╭──

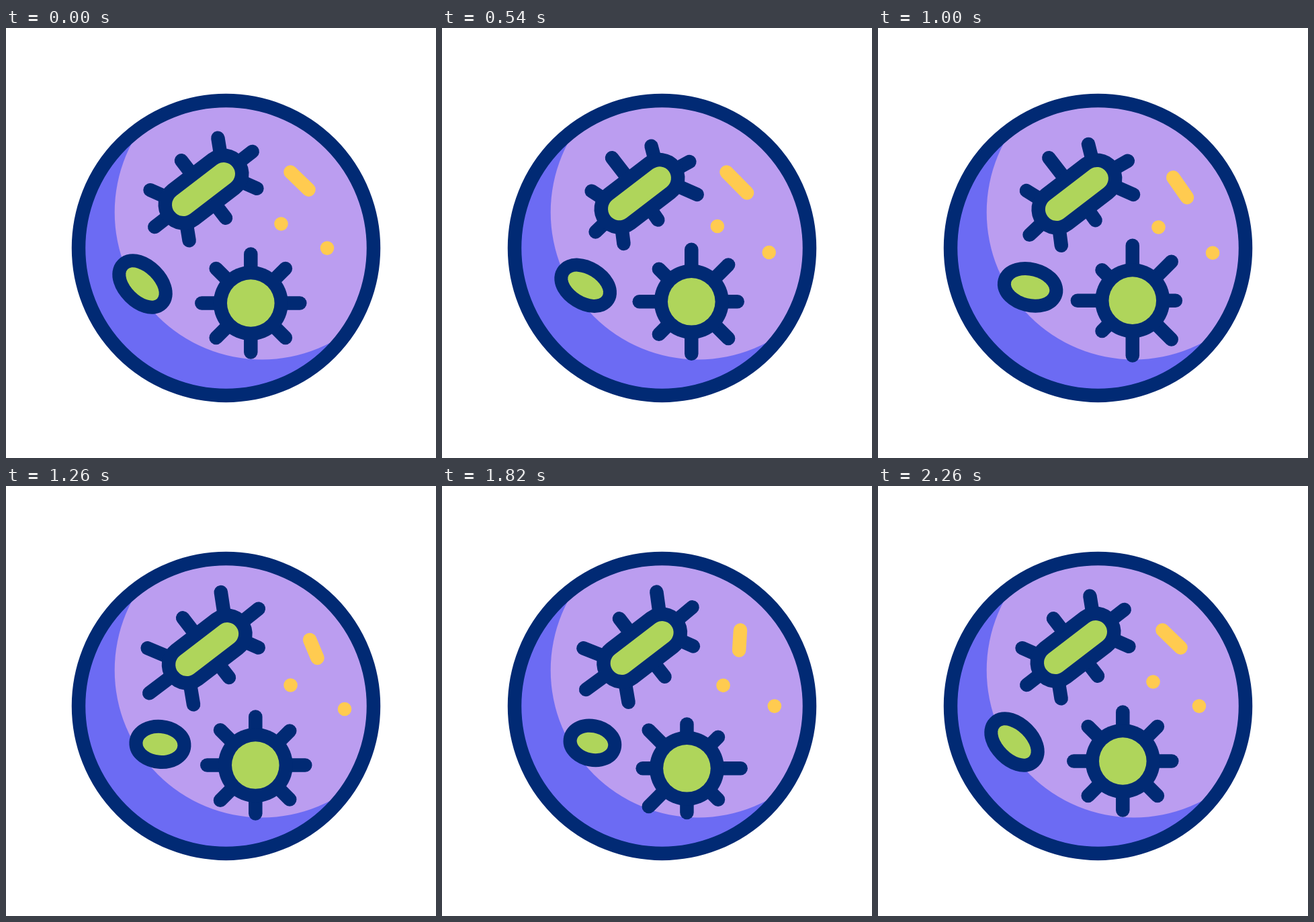
An HTML page with a canvas for the animation above (2.4 s loop, 640x640 px).

```html
<!DOCTYPE html>
<html lang="en">
<head>
<meta charset="utf-8">
<title>Petri dish</title>
<style>
html, body { margin: 0; width: 100%; height: 100%; overflow: hidden; background: #fff; }
canvas { display: block; width: 100vw; height: 100vh; object-fit: contain; }
</style>
</head>
<body>
<canvas id="stage" width="640" height="640"></canvas>
<script>
const ctx = document.getElementById('stage').getContext('2d');
const LOOP = 2400, BEGIN = 220, END = 2260, LINE = 20.5, TAU = 2 * Math.PI;
const NAVY = '#012a74', LILAC = '#bb9df0', BLUE = '#6c6bf3', GREEN = '#afd55b', YELLOW = '#ffcb50';

const sine = u => (1 - Math.cos(Math.PI * u)) / 2;
const linear = u => u;
const evenly = n => Array.from({ length: n + 1 }, (_, i) => BEGIN + (END - BEGIN) * i / n);

// Eases through the poses and back to the first one.
function track(poses, times = evenly(poses.length), ease = sine) {
  return t => {
    if (t <= BEGIN || t >= END) return poses[0];
    let i = 0;
    while (t >= times[i + 1]) i++;
    const e = ease((t - times[i]) / (times[i + 1] - times[i]));
    const next = poses[(i + 1) % poses.length];
    return poses[i].map((v, k) => v + (next[k] - v) * e);
  };
}

// Round cell: centre and spike swing; spikes grow or shrink in opposition
const cell = track([[364.3, 409.5, 0], [379.6, 404.6, 1], [364.5, 424.5, -1]]);
const cellSign = [1, 1, -1, 1, 1, -1, 1, -1];

// Rod: centre and the weights of its two spike stretches
const rod = track([[294, 240, 0, 0], [294, 249.2, 1, 0], [300.3, 241.7, 0, 1]],
  [BEGIN, 735, 1460, END]);
const stretchA = [-7, -5, 10, -9, -3, -7, -7, 19];
const stretchB = [12, 8, -6, 1, 8, 21, 13, 2];
const lean = [-8, 13, 0, 4, 3, -9, 13, 0];

// Oval: centre, long half-axis, short half-axis
const oval = track([
  [203, 381, 21.9, 21.9, -11.5, 11.5],
  [226.3, 386, 28.7, 7.8, -4.5, 16.3],
  [232, 383, 23.8, -2.5, 2, 16.6]
]);

// Pill: both ends
const pill = track([
  [423.5, 214.5, 450.5, 240.7],
  [423.5, 214.5, 455.6, 247.6],
  [452.2, 229, 463.6, 256],
  [445, 214.6, 441.7, 244.7]
]);
const dotA = track([[409.5, 291.5], [410, 296.5], [423.6, 296.5], [419, 297.1]]);
const dotB = track([[478, 327.6], [491.6, 337.6], [504, 332], [502.6, 327.6]],
  [BEGIN, 720, 1260, 1620, END], linear);

function disc(x, y, r, color) {
  ctx.beginPath();
  ctx.arc(x, y, r, 0, TAU);
  ctx.fillStyle = color;
  ctx.fill();
}

function bar(x1, y1, x2, y2, width, color) {
  ctx.beginPath();
  ctx.moveTo(x1, y1);
  ctx.lineTo(x2, y2);
  ctx.lineWidth = width;
  ctx.strokeStyle = color;
  ctx.stroke();
}

function spike(x, y, degrees, length) {
  const a = degrees * TAU / 360;
  bar(x, y, x + length * Math.cos(a), y + length * Math.sin(a), LINE, NAVY);
}

function dish() {
  const c = 327.5;
  ctx.save();
  ctx.beginPath();
  ctx.arc(c, c, 219, 0, TAU);
  ctx.clip();
  disc(c, c, 220, BLUE);
  disc(381, 274.2, 219.3, LILAC);
  ctx.restore();
  ctx.beginPath();
  ctx.arc(c, c, 219.5, 0, TAU);
  ctx.lineWidth = LINE;
  ctx.strokeStyle = NAVY;
  ctx.stroke();
}

function drawCell(t) {
  const [x, y, swing] = cell(t);
  cellSign.forEach((s, i) => spike(x, y, i * 45 - 90, 73 + 10 * s * swing));
  disc(x, y, 55.5, NAVY);
  disc(x, y, 35.3, GREEN);
}

function drawRod(t) {
  const [x, y, a, b] = rod(t);
  const dx = 30, dy = -23, axis = -37.7;
  // Three spikes fan out from each cap, one from each long side.
  for (let i = 0; i < 8; i++) {
    const half = i < 4 ? 1 : -1, k = i % 4;
    const cap = k < 3 ? half : 0;
    const turn = k < 3 ? (k - 1) * 61.5 : 90;
    const angle = axis + turn + (half < 0 ? 180 : 0) + lean[i] * (a - 0.3 * b);
    spike(x + cap * dx, y + cap * dy, angle, 54 + stretchA[i] * a + stretchB[i] * b);
  }
  bar(x - dx, y - dy, x + dx, y + dy, 34 + 2 * LINE, NAVY);
  bar(x - dx, y - dy, x + dx, y + dy, 34, GREEN);
}

function drawOval(t) {
  const [x, y, ax, ay, bx, by] = oval(t);
  ctx.save();
  ctx.transform(ax, ay, bx, by, x, y);
  ctx.beginPath();
  ctx.arc(0, 0, 1, 0, TAU);
  ctx.restore();
  ctx.lineWidth = 2 * LINE - 1;
  ctx.strokeStyle = NAVY;
  ctx.stroke();
  ctx.fillStyle = GREEN;
  ctx.fill();
}

function draw(t) {
  ctx.fillStyle = '#fff';
  ctx.fillRect(0, 0, 640, 640);
  ctx.lineCap = 'round';
  dish();
  drawRod(t);
  drawCell(t);
  drawOval(t);
  bar(...pill(t), LINE, YELLOW);
  disc(...dotA(t), 10.3, YELLOW);
  disc(...dotB(t), 10.3, YELLOW);
}

const start = performance.now();
function tick() {
  draw((performance.now() - start) % LOOP);
  requestAnimationFrame(tick);
}
tick();
</script>
</body>
</html>
```
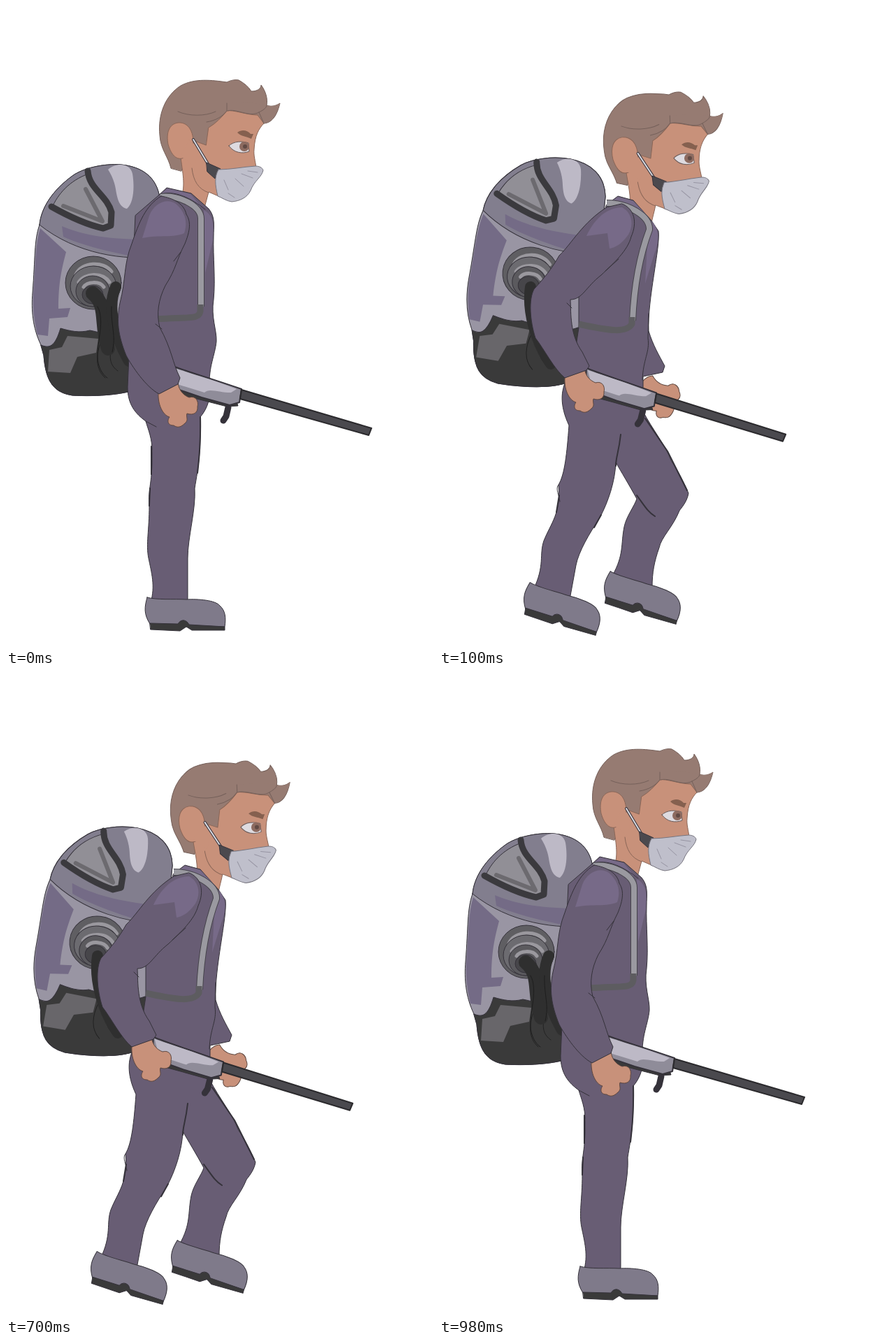
An HTML page for the animation above (1100 ms loop, 611 by 917 pixels).

```html
<!DOCTYPE html>
<html lang="en">
<head>
<meta charset="utf-8">
<title>Walking with a sprayer</title>
<style>
html, body { margin: 0; height: 100%; overflow: hidden; background: #fff; }
svg { display: block; width: 100vw; height: 100vh; }
path, ellipse { stroke: #35323a; stroke-width: 1; stroke-linejoin: round; stroke-linecap: round; }
.suit { fill: #685d74; }
.lit { fill: #776a88; stroke: none; }
.line { fill: none; }
.bold { fill: none; stroke-width: 2; }
.skin { fill: #c8917a; stroke: #8a6657; }
.hair { fill: #967b72; stroke: #75605a; }
.dark { fill: #3a3a3a; }
.hose { fill: none; stroke: #2f2f2f; stroke-width: 16; }
.edge { fill: none; stroke: #3b3a3e; stroke-width: 9; }
.rim { fill: none; stroke: #45434a; stroke-width: 10; stroke-linecap: butt; }
.strap { fill: none; stroke: #9a99a0; stroke-width: 8; stroke-linecap: butt; }
.belt { fill: none; stroke: #5d5c60; stroke-width: 9; stroke-linecap: butt; }
.pale { fill: #bdb9c6; stroke: none; }
.shade { fill: #68666a; stroke: none; }
.arc { fill: none; stroke: #9a989e; stroke-width: 5; }
</style>
</head>
<body>
<svg viewBox="0 0 611 917">
<defs>
  <g id="head">
    <path class="hair" d="M236 232C232 215 221 205 220 185C217 155 228 128 250 114C270 103 295 106 316 109C322 106 328 105 333 106C340 110 347 115 351 122C360 122 365 118 365 113C371 121 375 132 373 142C380 145 388 142 392 139C389 152 383 167 369 168L287 199L268 196L251 236Z"/>
    <path class="skin" d="M290 174C300 168 308 160 316 150C325 148 345 156 360 156L369 168C362 175 356 185 355 205C354 214 357 222 358 232L330 262L304 272L290 266C288 275 285 283 283 292L251 273C256 258 254 245 250 217L262 190L286 199Z"/>
    <path class="hair" style="stroke:none" d="M316 150C330 146 348 160 362 152L369 168C381 166 389 152 392 139C386 143 380 144 373 142L350 138L318 139Z"/>
    <path class="line" style="stroke:#75605a" d="M246 151C262 158 285 158 300 151M287 166C300 164 310 158 316 150L316 139M317 150C330 146 348 160 362 152C370 148 373 145 373 142M369 168L362 152"/>
    <path class="skin" d="M268 196C268 175 258 166 246 167C233 169 229 182 232 198C236 212 243 220 252 218C258 217 262 210 268 196Z"/>
    <path class="skin" style="stroke:none" d="M250 215L262 190L275 205L270 230Z"/>
    <path class="line" style="stroke:#8a6657" d="M266 232C268 250 275 262 290 267"/>
    <path style="fill:#85604f;stroke:none" d="M331 181C338 176 345 178 350 183L354 183L351 190C343 186 337 187 331 181Z"/>
    <path style="fill:#dedbe0;stroke:#6a5a58" d="M319 200C326 193 338 193 347 196L348 208C338 212 326 210 319 200Z"/>
    <ellipse cx="341" cy="201" rx="7" ry="7" style="fill:#8d6b60;stroke:none"/>
    <ellipse cx="342" cy="201" rx="3" ry="3" style="fill:#614a44;stroke:none"/>
    <path class="bold" style="stroke-width:4" d="M268 191L289 226"/>
    <path class="bold" style="stroke:#d8d8df" d="M268 191L289 226"/>
    <path style="fill:#4b494e" d="M287 224L307 233L299 247L288 237Z"/>
    <path style="fill:#bfbfcb;stroke:#77757f" d="M304 234C322 234 340 230 357 229C362 229 367 231 368 235C366 245 355 250 350 264C345 274 335 279 323 280C315 279 309 274 303 272C299 255 298 245 304 234Z"/>
    <path class="line" style="stroke:#9694a2" d="M337 240L353 246M328 247L340 258M312 249L318 263M318 268L327 274M346 236L360 238"/>
  </g>

  <g id="pack">
    <path style="fill:#9995a3" d="M48 313C50 290 65 265 95 243C110 232 140 225 165 227C195 230 216 245 220 275V340C215 420 200 480 194 545C175 556 130 559 95 557C70 553 57 540 54 500L50 485C38 460 36 435 38 410C42 360 40 335 48 313Z"/>
    <path style="fill:#827e8e" d="M48 313C50 290 65 265 95 243C110 232 140 225 165 227C195 230 216 245 220 275V358C170 365 100 355 48 313Z"/>
    <path class="lit" style="fill:#746b86" d="M49 318L86 352C80 375 75 395 75 433L92 432L88 445L62 447L60 472L45 470C38 440 38 420 40 400C42 370 42 340 49 318ZM80 315C110 328 150 334 200 334L185 359C150 352 110 343 82 330Z"/>
    <path class="pale" d="M146 234C158 223 178 225 181 240C184 258 183 282 173 290C162 288 159 275 157 262C155 250 150 240 146 234Z"/>
    <path style="fill:#918f96" d="M118 240C90 250 74 270 66 288L140 320C152 312 150 295 146 284Z"/>
    <path class="bold" style="stroke:#6c6a6f;stroke-width:6" d="M82 286L138 308L114 262"/>
    <path class="edge" d="M117 236C119 262 144 270 151 295L150 314L139 318C112 312 88 300 65 287"/>
    <path class="dark" d="M50 485C62 490 70 488 78 461C92 465 105 468 120 464C140 468 180 480 207 462L194 545C175 556 130 559 95 557C70 553 57 540 54 500Z"/>
    <path class="shade" d="M62 492L80 488L88 472L132 476L129 496L102 502L92 525L60 523Z"/>
    <ellipse cx="125" cy="396" rx="40" ry="38" style="fill:#5f5e62"/>
    <path class="arc" d="M100 384C108 366 140 364 151 380"/>
    <ellipse cx="125" cy="401" rx="33" ry="29" style="fill:#6c6b70"/>
    <path class="arc" d="M104 395C112 382 138 380 148 395"/>
    <ellipse cx="124" cy="408" rx="24" ry="22" style="fill:#5b5a5e"/>
    <path class="arc" d="M111 402C116 394 134 393 140 402"/>
    <ellipse cx="124" cy="413" rx="15" ry="13" style="fill:#47464a"/>
    <path class="line" style="stroke:#222" d="M136 480C128 500 128 520 142 532M152 485C146 505 150 515 160 522"/>
  </g>

  <g id="gun">
    <path class="dark" d="M240 540L330 566L332 572L316 573L250 556Z"/>
    <path class="bold" style="stroke-width:9" d="M318 574L315 587L311 593"/>
    <path style="fill:#8f8c99;stroke-width:2" d="M236 514C255 522 285 530 337 548L334 567L320 571L280 560L236 545Z"/>
    <path class="pale" d="M238 517C265 526 300 536 330 548L322 553C305 553 290 546 284 553L245 541Z"/>
    <path style="fill:#4a494e;stroke:#2b2a2d;stroke-width:2" d="M337 549L523 604L519 614L335 562Z"/>
  </g>

  <path id="hand" class="skin" style="stroke:#5d463e" d="M218 553C222 543 238 536 246 539C248 552 255 557 262 560C272 557 276 566 274 573C275 582 268 586 259 583C257 588 262 592 256 597C248 605 243 602 240 600C230 600 231 592 234 588C224 585 217 570 218 553Z"/>

  <g id="shoe">
    <path style="fill:#7f7a8a" d="M202 846C215 850 240 848 258 849C275 848 300 850 306 858C314 865 315 875 313 888L206 884C197 870 198 860 202 846Z"/>
    <path class="dark" d="M206 883L246 884C250 877 258 877 262 885L313 888V893H266L258 888L249 894L207 892Z"/>
  </g>
</defs>

<g class="pose">
  <use href="#pack"/>
  <path class="hose" style="stroke-width:20" d="M124 411C146 430 134 450 146 490"/>
  <path class="hose" d="M157 402C142 435 160 480 176 508"/>
  <path class="line" style="stroke:#1e1e1e" d="M131 430C142 450 130 480 131 502C131 515 138 528 145 532M151 430C150 460 158 470 152 495"/>
  <use href="#head"/>
  <path class="suit" d="M217 272L230 260L265 268L290 290C300 302 297 315 297 330C296 360 300 390 297 420C293 445 302 465 301 480C299 500 290 515 291 545C293 560 289 575 278 588C279 640 275 660 270 690C272 720 260 760 260 790L260 853H207C214 830 208 810 204 790C200 770 205 750 205 715C203 690 210 680 209 640C210 620 203 605 200 594C185 583 174 570 174 545L185 300Z"/>
  <use href="#shoe"/>
  <path class="lit" d="M283 292C300 300 296 320 296 335L285 382ZM222 269L231 261L264 269L280 288Z"/>
  <path class="line" d="M200 594L215 602M219 270C240 262 265 275 285 291"/>
  <path class="bold" d="M278 588C279 630 276 650 274 668M208 630V670M206 690L205 715"/>
  <path class="rim" d="M221 273C248 270 279 286 279 304V430"/>
  <path class="strap" d="M221 273C248 270 279 286 279 304V430"/>
  <path class="belt" d="M278 427V437C276 448 265 445 215 448"/>
  <use href="#gun"/>
  <use href="#hand"/>
  <path class="suit" d="M222 272C240 275 255 283 258 298C266 310 262 325 256 340C243 365 244 375 228 400C218 420 215 440 220 460C237 490 238 510 249 532L246 541L219 555C200 545 180 515 172 500C160 470 158 450 163 425C172 390 168 370 180 340C190 310 200 285 222 272Z"/>
  <path class="lit" d="M205 300C212 282 230 274 243 283C257 295 260 310 255 325C240 332 220 327 195 332Z"/>
  <path class="line" d="M250 352L240 365M214 455L223 462"/>
</g>

<g class="pose">
  <use href="#pack" transform="translate(6 -13) rotate(6 125 396)"/>
  <path class="hose" d="M131 402C126 435 138 480 160 512"/>
  <use href="#head" transform="translate(16.5 18.5) rotate(-2.5 300 190)"/>
  <use href="#hand" transform="translate(71 -12) rotate(-20 246 572)"/>
  <path class="suit" d="M240 284L256 272L278 278L304 307L314 322C317 345 298 420 300 465C306 485 315 500 323 515L320 524L292 530L292 580C305 605 325 630 332 650C345 670 352 685 357 697C355 710 345 720 344 722C335 745 318 760 315 775C308 795 305 810 305 832L248 815C265 785 260 770 265 745C268 730 280 715 283 705C272 685 260 665 253 653C252 680 242 710 230 732C215 755 200 780 196 800L187 849L135 835C152 800 143 785 150 765C160 740 175 725 171 685C180 670 183 640 186 600C172 570 175 550 182 535L191 520L200 460V400Z"/>
  <use href="#shoe" transform="translate(31 -38) rotate(16 206 890)"/>
  <use href="#shoe" transform="translate(-84 -22) rotate(16 206 890)"/>
  <path class="lit" d="M300 305C316 315 316 335 308 355L295 397ZM245 281L256 273L278 279L300 302Z"/>
  <path class="line" d="M300 440L299 475C302 495 292 505 291 535M171 685C166 690 172 700 173 709"/>
  <path class="bold" d="M260 613C257 640 253 645 253 658M283 700C294 715 299 724 309 730M295 590L327 637L355 693M172 700L168 724M232 728L222 746"/>
  <path class="rim" d="M240 282C270 282 302 300 301 320C286 360 279 405 277 450"/>
  <path class="strap" d="M240 282C270 282 302 300 301 320C286 360 279 405 277 450"/>
  <path class="belt" d="M276 445V455C268 468 245 465 200 455"/>
  <use href="#gun" transform="translate(-26 5.5) rotate(1 336 555)"/>
  <use href="#hand" transform="translate(-38 -21)"/>
  <path class="suit" d="M262 283C280 290 284 310 275 330C270 350 250 368 232 385C210 402 205 420 188 420C189 440 187 470 205 495L215 515L211 521L180 532C165 520 150 490 138 475C130 450 128 420 136 405C150 390 162 375 172 357C190 340 205 310 240 288Z"/>
  <path class="lit" d="M211 329C222 305 240 288 262 288C278 297 278 315 271 327C263 338 255 345 244 347L241 325Z"/>
  <path class="line" d="M257 362L238 379M183 425L190 432"/>
</g>

<g class="pose">
  <use href="#pack" transform="translate(6 -13) rotate(6 125 396)"/>
  <path class="hose" style="stroke-width:20" d="M120 380C108 405 125 435 148 460"/>
  <use href="#head" transform="translate(64 59.5) rotate(7 300 190)"/>
  <use href="#hand" transform="translate(88 -67) rotate(-20 246 572)"/>
  <path class="suit" d="M262 303L285 297L309 299L324 322C330 340 334 355 326 370C322 390 305 420 299 443L327 468L322 481L298 484L284 505L285 575C300 605 325 630 332 650C345 675 358 695 359 712C357 740 362 780 361 848H306C315 815 308 800 297 785C292 770 300 755 300 735C285 715 265 670 247 657C238 690 220 720 203 746C190 765 170 775 162 795L148 856L96 834C118 800 108 785 118 768C130 745 150 735 148 693C151 684 158 685 162 682C170 660 178 640 177 600C165 590 163 570 167 560C175 545 176 535 182 520L203 470V395Z"/>
  <use href="#shoe" transform="translate(106) rotate(-4 206 890)"/>
  <use href="#shoe" transform="translate(-125 -21) rotate(21 206 890)"/>
  <path class="lit" d="M324 342C336 355 329 375 319 390L288 420ZM285 299L308 301L326 335Z"/>
  <path class="line" d="M298 443C303 465 298 475 294 485M162 682C150 685 147 695 154 702"/>
  <path class="line" style="stroke:#8b8892" d="M290 515C297 545 295 560 289 573"/>
  <path class="bold" d="M258 617C251 640 244 658 236 680L205 745M276 690C285 705 294 735 311 745M285 576L327 638L358 710M155 695L146 727"/>
  <path class="rim" d="M262 297C292 295 327 322 326 347C320 372 285 395 253 470"/>
  <path class="strap" d="M262 297C292 295 327 322 326 347C320 372 285 395 253 470"/>
  <path class="belt" d="M256 468L248 477C230 478 215 465 200 457"/>
  <use href="#gun" transform="translate(-15 -61) rotate(-11 336 555)"/>
  <use href="#hand" transform="translate(-26 -58)"/>
  <path class="suit" d="M275 303C298 298 303 320 291 345C280 372 260 378 240 382C215 388 200 410 175 405C182 425 195 445 213 465L217 478L192 502C180 502 160 485 150 470C138 445 125 420 118 400C115 385 125 375 140 365C170 350 180 340 205 328C230 312 255 300 275 303Z"/>
  <path class="lit" d="M229 328C250 308 285 300 294 313C296 330 288 340 275 350L255 368L246 335Z"/>
  <path class="line" d="M271 374L247 382M173 401L178 409"/>
</g>
</svg>
<script>
const LOOP = 1100;
const steps = [[0, 0], [100, 1], [200, 2], [700, 1], [800, 0]]; // [start ms, pose]
const poses = document.querySelectorAll('.pose');

function draw(now) {
  const t = now % LOOP;
  const [, active] = steps.findLast(([start]) => t >= start);
  poses.forEach((pose, i) => pose.style.display = i === active ? '' : 'none');
}

const begin = performance.now();
function tick() {
  draw(performance.now() - begin);
  requestAnimationFrame(tick);
}
tick();
</script>
</body>
</html>
```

╰──

Exercise instructions
Return all lines of the material above in which the word "margin" occurs.

Answer area
html, body { margin: 0; width: 100%; height: 100%; overflow: hidden; background: #fff; }
html, body { margin: 0; height: 100%; overflow: hidden; background: #fff; }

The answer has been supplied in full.